Can someone explain in layman's terms or at least give a summary of the key differences of approaches between Woodin and Sy Friedman regarding set-theoretic truths?
After this great debate, are there any progress being made?
It is only a half-joke to say that for a layman, there is no difference between their approaches. Take the following question for example: Does there exist an uncountable subset of $\mathbb R$ that cannot be put into bijection with $\mathbb R$? Both Friedman and Woodin would say that this is a question that might admit a definite yes-or-no answer, but that the jury is still out and we need to do a whole lot more technical set-theoretic work before we will be in a position to say whether it does admit a definite answer, and if so, whether the answer is yes or no. This already sets them aside from many others, e.g.,
formalists who say that the question does not admit a definite yes-or-no answer, or
platonists who say that the question has a definite answer but who also say that we already know that we will never know the answer.
To even state the differences between their approaches requires considerable technical machinery. Friedman's approach is called the "Hyperuniverse Program." Roughly speaking, his "hyperuniverse" is the space of all countable transitive models of ZFC, and the idea is that these universes are not all on an equal footing; e.g., some models are in a sense "maximal" and this clues us to which set-theoretic statements are true. Woodin on the other hand may be thought of as taking the inner model program as a starting point and arguing that the mathematical evidence points towards something called $\Omega$-logic as a natural foundation for set-theoretic truth. I do not think that too many further details can really be accurately described in "layman's terms" because the technical prerequisites are considerable.

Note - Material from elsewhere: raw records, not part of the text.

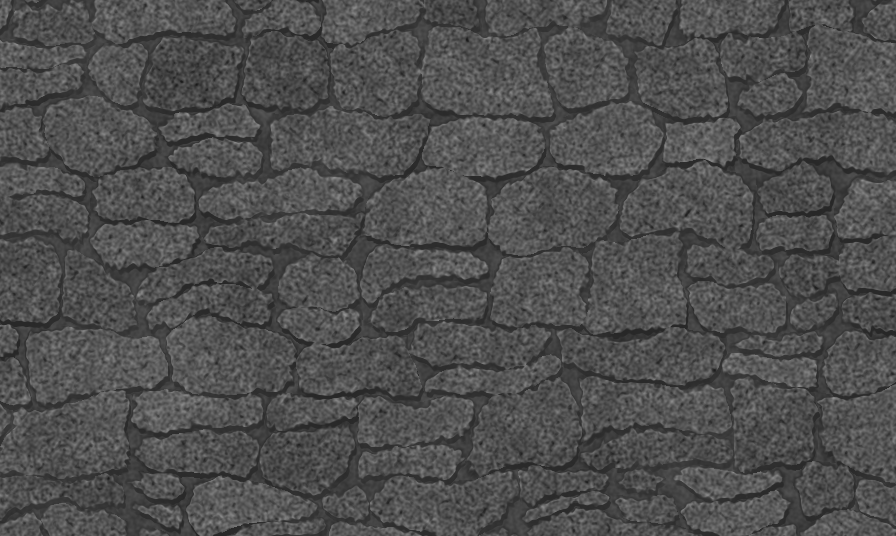
A Shadertoy shader for this texture:

```glsl
// Weathered dark rubble wall: wavy courses are cut into uneven stones, some split
// into thin slabs. A rounded distance per stone gives joints, rims and shadows;
// layers of gradient noise give the pitted grain and the dark stains.

#define ROWS 7.5          // courses over the canvas height
#define STONE_WIDTH 1.6   // mean stone width, in course heights
#define SPLIT_SHARE 0.36  // share of stones split into two slabs
#define JOINT 0.035       // half width of the joints
#define ROUGH_EDGE 0.15   // raggedness of the stone outlines
#define STONE_GRAY 0.332
#define MORTAR_GRAY 0.265
#define CRACK_GRAY 0.15
#define GRAIN 0.20        // contrast of the fine grain
#define STAIN 0.12        // contrast of the weathered patches

vec2 hash2(vec2 p) {
    vec3 q = fract(vec3(p.xyx) * vec3(0.1031, 0.1030, 0.0973));
    q += dot(q, q.yzx + 33.33);
    return fract((q.xx + q.yz) * q.zy);
}

float corner(vec2 cell, vec2 f, vec2 o) {
    float a = 6.2832 * hash2(cell + o).x;
    return dot(vec2(cos(a), sin(a)), f - o);
}

// Gradient noise, about -0.7 to 0.7
float noise(vec2 p) {
    vec2 i = floor(p), f = p - i;
    vec2 u = f * f * f * (f * (f * 6.0 - 15.0) + 10.0);
    float low = mix(corner(i, f, vec2(0, 0)), corner(i, f, vec2(1, 0)), u.x);
    float high = mix(corner(i, f, vec2(0, 1)), corner(i, f, vec2(1, 1)), u.x);
    return mix(low, high, u.y);
}

float fbm(vec2 p) {
    float sum = 0.0, amp = 1.0;
    for (int k = 0; k < 4; k++) {
        sum += amp * noise(p);
        p = mat2(1.6, 1.2, -1.2, 1.6) * p + 7.3;
        amp *= 0.5;
    }
    return sum;
}

// Height of the wavy bed joint below course k
float bed(float k, float x) {
    return k + 0.36 * (hash2(vec2(k, 71.0)).x - 0.5) + 0.42 * noise(vec2(x * 0.55, k * 9.37));
}

// Position of the slanted upright joint left of stone c
float upright(float c, float row, float rise) {
    vec2 h = hash2(vec2(c, row) + 23.0) - 0.5;
    return c + 0.62 * h.x + 0.22 * h.y * (rise - 0.5);
}

// Distance inward from the stone edge (x) and the stone's random tint (y)
vec2 stoneField(vec2 p) {
    p += 0.24 * vec2(noise(p * 0.8 + 40.0), noise(p * 0.9 + 80.0));
    p += 0.07 * vec2(noise(p * 2.7 + 15.0), noise(p * 2.9 + 55.0));

    // Course
    float row = floor(p.y);
    if (p.y < bed(row, p.x)) row -= 1.0;
    else if (p.y > bed(row + 1.0, p.x)) row += 1.0;
    float bottom = bed(row, p.x), top = bed(row + 1.0, p.x);
    float rise = (p.y - bottom) / max(top - bottom, 0.1);

    // Stone within the course
    float width = STONE_WIDTH * (0.8 + 0.45 * hash2(vec2(row, 5.0)).x);
    float x = p.x / width + 9.0 * hash2(vec2(row, 13.0)).y;
    float col = floor(x);
    if (x < upright(col, row, rise)) col -= 1.0;
    else if (x > upright(col + 1.0, row, rise)) col += 1.0;
    float left = upright(col, row, rise), right = upright(col + 1.0, row, rise);
    vec2 id = vec2(col, row) + 100.0;

    // Thin slabs
    vec2 h = hash2(id * 1.7);
    if (h.x < SPLIT_SHARE) {
        float cut = mix(bottom, top, 0.35 + 0.3 * h.y) + 0.16 * (x - left - 0.5);
        if (p.y > cut) { bottom = cut; id += 37.0; }
        else top = cut;
    }

    // Rounded, ragged outline
    vec2 side = vec2(min(x - left, right - x) * width, min(p.y - bottom, top - p.y));
    vec2 trait = hash2(id * 2.3 + 3.0);
    side += 0.10 * noise(p * 1.7 + id * 3.1);
    float radius = 0.16 + 0.24 * trait.x;
    float d = radius - length(max(radius - side, 0.0));
    d += ROUGH_EDGE * (0.55 * noise(p * 4.5 + id * 5.3) + 0.40 * noise(p * 11.0 + id));
    return vec2(d - JOINT, trait.y);
}

void mainImage(out vec4 fragColor, in vec2 fragCoord) {
    vec2 uv = fragCoord / iResolution.y;
    vec2 p = uv * ROWS;
    float soft = 0.8 * ROWS / iResolution.y + 0.006;

    vec2 field = stoneField(p);
    float stone = smoothstep(-soft, soft, field.x);
    float above = smoothstep(-soft, soft, stoneField(p + vec2(-0.025, 0.075)).x);

    // Grain and stains
    vec2 g = mat2(0.8, 0.6, -0.6, 0.8) * uv;
    float fine = noise(g * 139.0) + 0.6 * noise(g * 73.0 + 31.0);
    float pits = smoothstep(0.18, 0.5, noise(g * 97.0 + 11.0));
    float patches = fbm(uv * 5.0 + 3.0);
    float blotch = fbm(uv * 21.0 + 60.0);

    // Stone face with a pale upper rim
    float face = STONE_GRAY + 0.05 * (field.y - 0.5) + STAIN * (0.45 * patches + 0.4 * blotch);
    face += GRAIN * (0.85 + 0.5 * blotch) * fine - 0.08 * pits;
    float rim = (1.0 - smoothstep(0.0, 0.07, field.x)) * (0.35 + 0.65 * (1.0 - above));
    face += 0.07 * rim;

    // Smooth mortar, dark cracks hugging and shadowed by the stones
    float mortar = MORTAR_GRAY + 0.06 * blotch + 0.05 * fine;
    float hug = 1.0 - smoothstep(0.01, 0.07, -field.x);
    float depth = clamp(0.75 + 0.7 * noise(uv * 4.0 + 90.0), 0.3, 1.0);
    mortar = mix(mortar, CRACK_GRAY, depth * max(0.6 * hug, 0.95 * above));

    float gray = mix(mortar, face, stone);
    fragColor = vec4(vec3(clamp(gray, 0.08, 0.6)), 1.0);
}
```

As for whether there has been "progress," both approaches lead to a plethora of technical mathematical questions, and although I do not follow this area, I expect that progress has been made in the same way that any subfield of mathematics makes progress. But if that's what you mean by progress then again I am not sure that it is possible to summarize it "for a layman." On the other hand, a layman could perhaps follow some of the philosophical debates about truth, but then it is less clear (at least for most mathematicians) what "progress" means in the philosophical realm.